The University of Iowa

La Familia Anfitriona Correcta

December 5th, 2016

By Elly Martens*

How cute are we??? This was one of the first sites they took me to in Santiago, Cerro San Cristobal.

I want to preface this post by saying that my host family here is fanfreakingtastic. I love them as if I were related to them, and I feel like an actual part of their family: an older sister, a cousin, a niece, a granddaughter. My host sister, Rosario (who would like everyone to know she’ll be six very soon), apparently threw her school psychologist for a loop when she started telling people she had an older sister from the United States. I’ve known Amparo, the two-year-old, for practically a quarter of her life. I will cry when I leave them, and I know my host mom will be right there with me. My mamita and tía (grandmother and aunt) have asked me when I’m coming back to Chile, and I haven’t even left yet.

But, not all host families are like this. This is the picture-perfect scenario that they preach to you when you are going through the study-abroad application process.

“You and your host family will no doubt be such good friends, you’ll want to have them at your graduation, your wedding, blah blah blah.”

I’ve been fortunate enough to have lived abroad twice, and I have had polar opposite host family experiences. During my first exchange, it was obvious that I was not actually wanted in the house. I felt like more of a burden than anything else. None of my host siblings wanted anything to do with me, and I really only conversed with my host mom.

When I came into my host family in Santiago, I had zero expectations. I had ignored all of those comments about how my host family will be so welcoming and excited to have me, because I had already seen the other side. But the Acuñas are absolutely perfect… Not to brag or anything.

La Mamita making pallella—Chilean style—for my host mom’s birthday. This lady has the best attitude all the time.

A few friends back at Iowa have been asking me for study abroad advice, and that’s what prompted me to write this post. I don’t want to sugarcoat the fact that not all host families are like the Acuñas.

There’s nothing wrong with switching host families. If the one you’re with isn’t working out, or isn’t the kind of dynamic you need to achieve your study-abroad goals, you should see if you can switch host families. If I had known I could have switched families in my first exchange, I would have had a much better experience there. At least six people in my program here in Santiago ended up switching host families, for various reasons, and were much happier in their new homes. And I think there were about three others who probably could have benefited from a switch, as well.

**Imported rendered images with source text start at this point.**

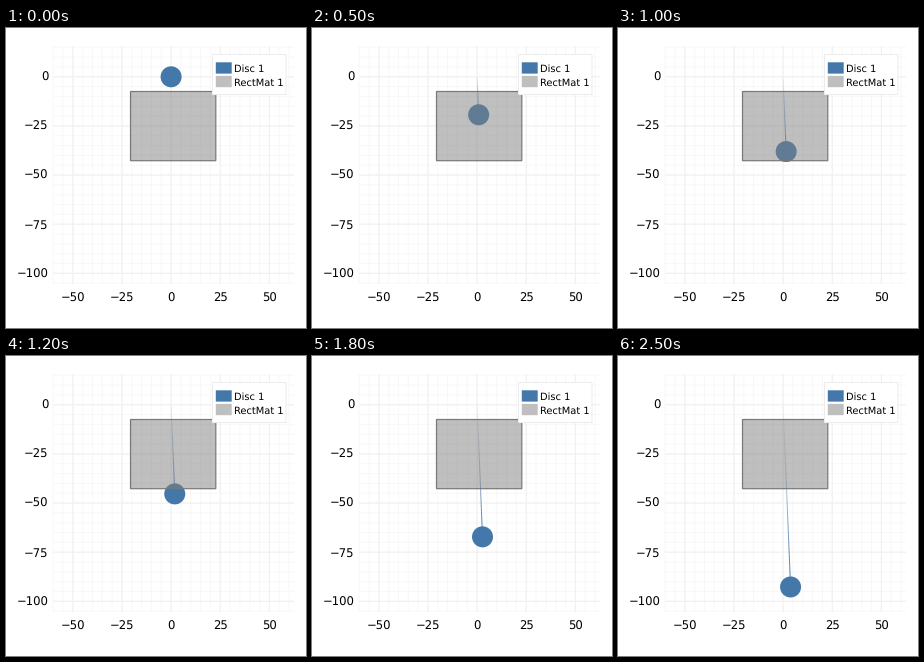
Write a matplotlib script that moves like this. It is 300 by 300 pixels and loops after 2550 ms.

```python
import numpy as np
import matplotlib.pyplot as plt
from matplotlib.animation import FuncAnimation
from matplotlib.collections import LineCollection
from matplotlib.patches import Circle, Rectangle

plt.rcParams["font.family"] = "DejaVu Sans"
plt.rcParams["text.hinting"] = "none"

SIZE, DPI = 300, 100
FRAMES, STEP_MS = 51, 50
PT = 72 / DPI                      # points per pixel
X0, Y0, SCALE = 165.1, 48.8, 1.965  # origin and pixels per unit
LEFT, RIGHT, TOP, BOTTOM = 47, 288, 18, 256
BLUE = "#4477aa"
RADIUS = 10.5

# The disc glides freely, slows on the mat, then glides on (pixels per frame).
V_IN, V_OUT = 3.82, 3.58
ENTER, LEAVE = 4.0, 22.5
DRIFT = 0.041


def to_x(u):
    return X0 + SCALE * u


def to_y(v):
    return Y0 - SCALE * v


def disc_at(t):
    t = np.asarray(t, dtype=float)
    on_mat = np.clip(t - ENTER, 0, LEAVE - ENTER)
    slowing = (V_IN - V_OUT) / (LEAVE - ENTER)
    drop = (V_IN * np.minimum(t, ENTER)
            + V_IN * on_mat - slowing * on_mat ** 2 / 2
            + V_OUT * np.maximum(t - LEAVE, 0))
    return X0 + DRIFT * drop, Y0 + drop


fig = plt.figure(figsize=(SIZE / DPI, SIZE / DPI), dpi=DPI, facecolor="white")
ax = fig.add_axes([0, 0, 1, 1])
ax.set_xlim(0, SIZE)
ax.set_ylim(SIZE, 0)
ax.axis("off")


def draw_grid(step, color, z):
    style = dict(color=color, lw=PT, zorder=z, solid_capstyle="butt",
                 snap=False)
    for u in range(-100, 101, step):
        if LEFT <= to_x(u) <= RIGHT:
            ax.plot([to_x(u)] * 2, [TOP, BOTTOM], **style)
    for v in range(-125, 51, step):
        if TOP <= to_y(v) <= BOTTOM:
            ax.plot([LEFT, RIGHT], [to_y(v)] * 2, **style)


def box(x, y, w, h, z, fill="none", edge="none", line=1.0):
    ax.add_patch(Rectangle((x, y), w, h, fc=fill, ec=edge, lw=line * PT,
                           zorder=z, snap=False))


def label(x, y, text, px, **align):
    ax.text(x, y, text, fontsize=px * PT, color="black", zorder=8,
            va="baseline", **align)


def tick_text(value):
    return str(value).replace("-", "\u2212")


draw_grid(5, "#f8f8f8", 0)
draw_grid(25, "#f0f0f0", 1)

for u in range(-50, 51, 25):
    label(to_x(u), 274.2, tick_text(u), 11.6, ha="center")
for v in range(-100, 1, 25):
    label(42.5, to_y(v) + 4.2, tick_text(v), 11.6, ha="right")

# Moving parts
trail = LineCollection([], linewidths=PT, capstyle="butt", zorder=2)
ax.add_collection(trail)
disc = Circle((X0, Y0), RADIUS, fc=BLUE, ec="none", zorder=3)
ax.add_patch(disc)

# Mat, translucent above the disc
mat = (124.5, 63.5, 85.3, 69.2)
box(*mat, 4, fill=(0.5, 0.5, 0.5, 0.5))
box(*mat, 5, edge="#787878", line=1.2)

# Legend
box(206.5, 26.5, 73.5, 40, 6, fill="white", edge="#ececec")
for top, color, name in ((34.3, BLUE, "Disc 1"), (47.9, "#bfbfbf", "RectMat 1")):
    box(209.8, top, 15.9, 11.3, 7, fill=color)
    label(227.7, top + 10, name, 9.9, ha="left")


def update(frame):
    xs, ys = disc_at(np.arange(frame + 1))
    points = np.column_stack([xs, ys])
    trail.set_segments(list(np.stack([points[:-1], points[1:]], axis=1)))
    rgb = (0x44 / 255, 0x77 / 255, 0xAA / 255)
    trail.set_color([(*rgb, (i + 1) / frame) for i in range(frame)])
    disc.center = xs[-1], ys[-1]
    return trail, disc


anim = FuncAnimation(fig, update, frames=FRAMES, interval=STEP_MS,
                     repeat=True, repeat_delay=0, blit=False)
plt.show()
```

I love the clothesline at our house. It’s like a constant reminder that I’m not treated like something additional, but rather a part of something.

When applying to this program, I tried to be as specific and honest as possible in my application. I requested a family, with young children, and a dog would have been welcome. I also told them straight up, that I don’t go out and party, and am somewhat of a homebody. When prompted with the question “What do you look for in a host family” my answer was “a family unit that is enthusiastic about hosting, and is willing to let me into their culture.” And that’s just what I received!

I can’t believe how lucky I was to receive this family, to be completely accepted into not only their house, but their daily life, their culture. So as I’m sitting in my sticker-studded room that previously belonged to the five-year-old, listening to the two-year-old watch Alvin y las Ardillas for the umpteenth time this week, I know I’m going to miss them, but I know that I’ll always have a family here, and they know they’ve got a family in the States.

*Elly Martens is studying biomedical engineering with a minor in Spanish at the University of Iowa. The Lindenhurst, Illinois, native is spending her semester at Universidad de Chile as part of the CIEE Liberal Arts Program in Santiago, Chile

Student blog entries posted to this International Accents page may not reflect the opinions and recommendations of UI Study Abroad and International Programs.  The blog is intended to give students a forum for free expression of thoughts and experiences abroad in a respectful space.